• [PROBLEM DETAILS]: The records that follow must be reproduced in full, with every picture excluded.

• [EXERCISE INPUT]:
[Start of section]
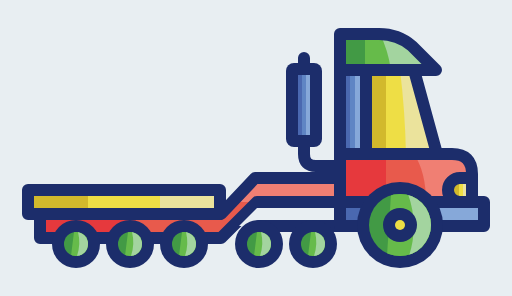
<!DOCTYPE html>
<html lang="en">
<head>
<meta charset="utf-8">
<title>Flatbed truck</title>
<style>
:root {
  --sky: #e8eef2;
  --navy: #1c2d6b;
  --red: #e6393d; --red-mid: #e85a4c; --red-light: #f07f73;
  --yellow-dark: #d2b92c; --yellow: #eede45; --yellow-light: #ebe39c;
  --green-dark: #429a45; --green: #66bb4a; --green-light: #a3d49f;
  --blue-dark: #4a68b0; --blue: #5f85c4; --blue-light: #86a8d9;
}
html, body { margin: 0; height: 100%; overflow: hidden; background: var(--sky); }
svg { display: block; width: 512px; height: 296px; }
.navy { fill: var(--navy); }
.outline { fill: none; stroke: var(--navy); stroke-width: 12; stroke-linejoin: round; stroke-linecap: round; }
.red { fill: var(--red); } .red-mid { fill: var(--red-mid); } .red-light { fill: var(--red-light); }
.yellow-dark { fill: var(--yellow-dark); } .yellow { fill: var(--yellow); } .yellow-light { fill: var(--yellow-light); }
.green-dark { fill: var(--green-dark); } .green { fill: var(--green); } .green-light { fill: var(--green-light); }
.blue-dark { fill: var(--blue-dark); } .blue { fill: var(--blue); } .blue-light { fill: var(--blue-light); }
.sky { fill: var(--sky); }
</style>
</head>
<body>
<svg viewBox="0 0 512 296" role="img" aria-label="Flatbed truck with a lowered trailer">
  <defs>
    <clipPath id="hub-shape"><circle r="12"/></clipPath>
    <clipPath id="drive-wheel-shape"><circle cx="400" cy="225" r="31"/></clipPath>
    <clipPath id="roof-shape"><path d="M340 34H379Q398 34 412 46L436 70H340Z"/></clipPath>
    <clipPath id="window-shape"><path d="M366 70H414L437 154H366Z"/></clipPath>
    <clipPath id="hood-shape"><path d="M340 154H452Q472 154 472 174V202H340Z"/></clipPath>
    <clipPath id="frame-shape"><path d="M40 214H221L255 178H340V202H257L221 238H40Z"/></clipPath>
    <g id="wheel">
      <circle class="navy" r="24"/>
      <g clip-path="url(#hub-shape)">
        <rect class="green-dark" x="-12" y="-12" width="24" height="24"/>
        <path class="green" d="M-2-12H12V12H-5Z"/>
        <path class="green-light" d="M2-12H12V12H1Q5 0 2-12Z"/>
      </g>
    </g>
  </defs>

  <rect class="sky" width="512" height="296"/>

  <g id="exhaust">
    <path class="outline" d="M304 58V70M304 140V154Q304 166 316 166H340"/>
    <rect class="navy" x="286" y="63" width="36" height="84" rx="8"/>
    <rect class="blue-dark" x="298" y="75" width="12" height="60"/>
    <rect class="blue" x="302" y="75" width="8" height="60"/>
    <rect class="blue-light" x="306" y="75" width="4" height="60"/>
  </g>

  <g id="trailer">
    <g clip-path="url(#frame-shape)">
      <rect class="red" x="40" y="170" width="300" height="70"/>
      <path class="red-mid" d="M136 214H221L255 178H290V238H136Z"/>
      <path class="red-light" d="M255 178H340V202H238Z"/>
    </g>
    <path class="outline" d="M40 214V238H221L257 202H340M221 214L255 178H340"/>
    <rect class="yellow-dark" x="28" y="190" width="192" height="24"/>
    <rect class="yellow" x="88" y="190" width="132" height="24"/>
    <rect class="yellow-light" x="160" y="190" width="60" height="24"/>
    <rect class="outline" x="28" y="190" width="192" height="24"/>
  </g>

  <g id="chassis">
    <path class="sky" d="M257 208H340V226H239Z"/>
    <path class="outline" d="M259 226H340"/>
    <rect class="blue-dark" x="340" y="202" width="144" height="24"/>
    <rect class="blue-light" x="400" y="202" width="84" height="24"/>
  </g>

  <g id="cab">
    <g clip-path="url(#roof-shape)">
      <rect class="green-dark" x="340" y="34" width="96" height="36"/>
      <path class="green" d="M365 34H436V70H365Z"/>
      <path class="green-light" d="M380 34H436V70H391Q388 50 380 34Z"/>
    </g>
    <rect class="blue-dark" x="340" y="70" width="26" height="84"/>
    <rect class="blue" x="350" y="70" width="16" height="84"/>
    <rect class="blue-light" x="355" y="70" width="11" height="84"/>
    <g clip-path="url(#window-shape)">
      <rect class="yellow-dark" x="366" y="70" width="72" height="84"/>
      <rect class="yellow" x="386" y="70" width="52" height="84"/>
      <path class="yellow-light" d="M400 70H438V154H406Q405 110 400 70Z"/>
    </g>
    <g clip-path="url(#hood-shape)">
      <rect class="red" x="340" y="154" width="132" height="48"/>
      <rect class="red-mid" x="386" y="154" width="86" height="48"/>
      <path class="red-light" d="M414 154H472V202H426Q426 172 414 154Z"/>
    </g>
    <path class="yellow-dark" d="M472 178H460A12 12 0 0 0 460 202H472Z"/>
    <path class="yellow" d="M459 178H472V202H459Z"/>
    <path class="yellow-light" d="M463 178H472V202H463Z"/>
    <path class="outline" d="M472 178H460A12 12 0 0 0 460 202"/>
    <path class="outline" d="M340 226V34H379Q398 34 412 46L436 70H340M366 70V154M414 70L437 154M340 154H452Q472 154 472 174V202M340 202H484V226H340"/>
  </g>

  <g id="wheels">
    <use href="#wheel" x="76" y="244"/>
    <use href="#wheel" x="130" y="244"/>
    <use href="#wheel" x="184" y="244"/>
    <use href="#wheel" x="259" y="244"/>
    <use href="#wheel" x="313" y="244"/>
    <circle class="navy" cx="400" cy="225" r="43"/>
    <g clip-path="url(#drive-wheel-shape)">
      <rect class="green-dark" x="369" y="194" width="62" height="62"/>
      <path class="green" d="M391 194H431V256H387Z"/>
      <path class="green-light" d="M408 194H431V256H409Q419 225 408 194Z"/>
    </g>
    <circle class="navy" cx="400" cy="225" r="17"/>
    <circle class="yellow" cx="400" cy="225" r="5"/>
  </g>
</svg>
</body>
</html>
[End of section]
• [TASK RESPONSE]:
<!DOCTYPE html>
<html lang="en">
<head>
<meta charset="utf-8">
<title>Flatbed truck</title>
<style>
:root {
  --sky: #e8eef2;
  --navy: #1c2d6b;
  --red: #e6393d; --red-mid: #e85a4c; --red-light: #f07f73;
  --yellow-dark: #d2b92c; --yellow: #eede45; --yellow-light: #ebe39c;
  --green-dark: #429a45; --green: #66bb4a; --green-light: #a3d49f;
  --blue-dark: #4a68b0; --blue: #5f85c4; --blue-light: #86a8d9;
}
html, body { margin: 0; height: 100%; overflow: hidden; background: var(--sky); }
svg { display: block; width: 512px; height: 296px; }
.navy { fill: var(--navy); }
.outline { fill: none; stroke: var(--navy); stroke-width: 12; stroke-linejoin: round; stroke-linecap: round; }
.red { fill: var(--red); } .red-mid { fill: var(--red-mid); } .red-light { fill: var(--red-light); }
.yellow-dark { fill: var(--yellow-dark); } .yellow { fill: var(--yellow); } .yellow-light { fill: var(--yellow-light); }
.green-dark { fill: var(--green-dark); } .green { fill: var(--green); } .green-light { fill: var(--green-light); }
.blue-dark { fill: var(--blue-dark); } .blue { fill: var(--blue); } .blue-light { fill: var(--blue-light); }
.sky { fill: var(--sky); }
</style>
</head>
<body>
<svg viewBox="0 0 512 296" role="img" aria-label="Flatbed truck with a lowered trailer">
  <defs>
    <clipPath id="hub-shape"><circle r="12"/></clipPath>
    <clipPath id="drive-wheel-shape"><circle cx="400" cy="225" r="31"/></clipPath>
    <clipPath id="roof-shape"><path d="M340 34H379Q398 34 412 46L436 70H340Z"/></clipPath>
    <clipPath id="window-shape"><path d="M366 70H414L437 154H366Z"/></clipPath>
    <clipPath id="hood-shape"><path d="M340 154H452Q472 154 472 174V202H340Z"/></clipPath>
    <clipPath id="frame-shape"><path d="M40 214H221L255 178H340V202H257L221 238H40Z"/></clipPath>
    <g id="wheel">
      <circle class="navy" r="24"/>
      <g clip-path="url(#hub-shape)">
        <rect class="green-dark" x="-12" y="-12" width="24" height="24"/>
        <path class="green" d="M-2-12H12V12H-5Z"/>
        <path class="green-light" d="M2-12H12V12H1Q5 0 2-12Z"/>
      </g>
    </g>
  </defs>

  <rect class="sky" width="512" height="296"/>

  <g id="exhaust">
    <path class="outline" d="M304 58V70M304 140V154Q304 166 316 166H340"/>
    <rect class="navy" x="286" y="63" width="36" height="84" rx="8"/>
    <rect class="blue-dark" x="298" y="75" width="12" height="60"/>
    <rect class="blue" x="302" y="75" width="8" height="60"/>
    <rect class="blue-light" x="306" y="75" width="4" height="60"/>
  </g>

  <g id="trailer">
    <g clip-path="url(#frame-shape)">
      <rect class="red" x="40" y="170" width="300" height="70"/>
      <path class="red-mid" d="M136 214H221L255 178H290V238H136Z"/>
      <path class="red-light" d="M255 178H340V202H238Z"/>
    </g>
    <path class="outline" d="M40 214V238H221L257 202H340M221 214L255 178H340"/>
    <rect class="yellow-dark" x="28" y="190" width="192" height="24"/>
    <rect class="yellow" x="88" y="190" width="132" height="24"/>
    <rect class="yellow-light" x="160" y="190" width="60" height="24"/>
    <rect class="outline" x="28" y="190" width="192" height="24"/>
  </g>

  <g id="chassis">
    <path class="sky" d="M257 208H340V226H239Z"/>
    <path class="outline" d="M259 226H340"/>
    <rect class="blue-dark" x="340" y="202" width="144" height="24"/>
    <rect class="blue-light" x="400" y="202" width="84" height="24"/>
  </g>

  <g id="cab">
    <g clip-path="url(#roof-shape)">
      <rect class="green-dark" x="340" y="34" width="96" height="36"/>
      <path class="green" d="M365 34H436V70H365Z"/>
      <path class="green-light" d="M380 34H436V70H391Q388 50 380 34Z"/>
    </g>
    <rect class="blue-dark" x="340" y="70" width="26" height="84"/>
    <rect class="blue" x="350" y="70" width="16" height="84"/>
    <rect class="blue-light" x="355" y="70" width="11" height="84"/>
    <g clip-path="url(#window-shape)">
      <rect class="yellow-dark" x="366" y="70" width="72" height="84"/>
      <rect class="yellow" x="386" y="70" width="52" height="84"/>
      <path class="yellow-light" d="M400 70H438V154H406Q405 110 400 70Z"/>
    </g>
    <g clip-path="url(#hood-shape)">
      <rect class="red" x="340" y="154" width="132" height="48"/>
      <rect class="red-mid" x="386" y="154" width="86" height="48"/>
      <path class="red-light" d="M414 154H472V202H426Q426 172 414 154Z"/>
    </g>
    <path class="yellow-dark" d="M472 178H460A12 12 0 0 0 460 202H472Z"/>
    <path class="yellow" d="M459 178H472V202H459Z"/>
    <path class="yellow-light" d="M463 178H472V202H463Z"/>
    <path class="outline" d="M472 178H460A12 12 0 0 0 460 202"/>
    <path class="outline" d="M340 226V34H379Q398 34 412 46L436 70H340M366 70V154M414 70L437 154M340 154H452Q472 154 472 174V202M340 202H484V226H340"/>
  </g>

  <g id="wheels">
    <use href="#wheel" x="76" y="244"/>
    <use href="#wheel" x="130" y="244"/>
    <use href="#wheel" x="184" y="244"/>
    <use href="#wheel" x="259" y="244"/>
    <use href="#wheel" x="313" y="244"/>
    <circle class="navy" cx="400" cy="225" r="43"/>
    <g clip-path="url(#drive-wheel-shape)">
      <rect class="green-dark" x="369" y="194" width="62" height="62"/>
      <path class="green" d="M391 194H431V256H387Z"/>
      <path class="green-light" d="M408 194H431V256H409Q419 225 408 194Z"/>
    </g>
    <circle class="navy" cx="400" cy="225" r="17"/>
    <circle class="yellow" cx="400" cy="225" r="5"/>
  </g>
</svg>
</body>
</html>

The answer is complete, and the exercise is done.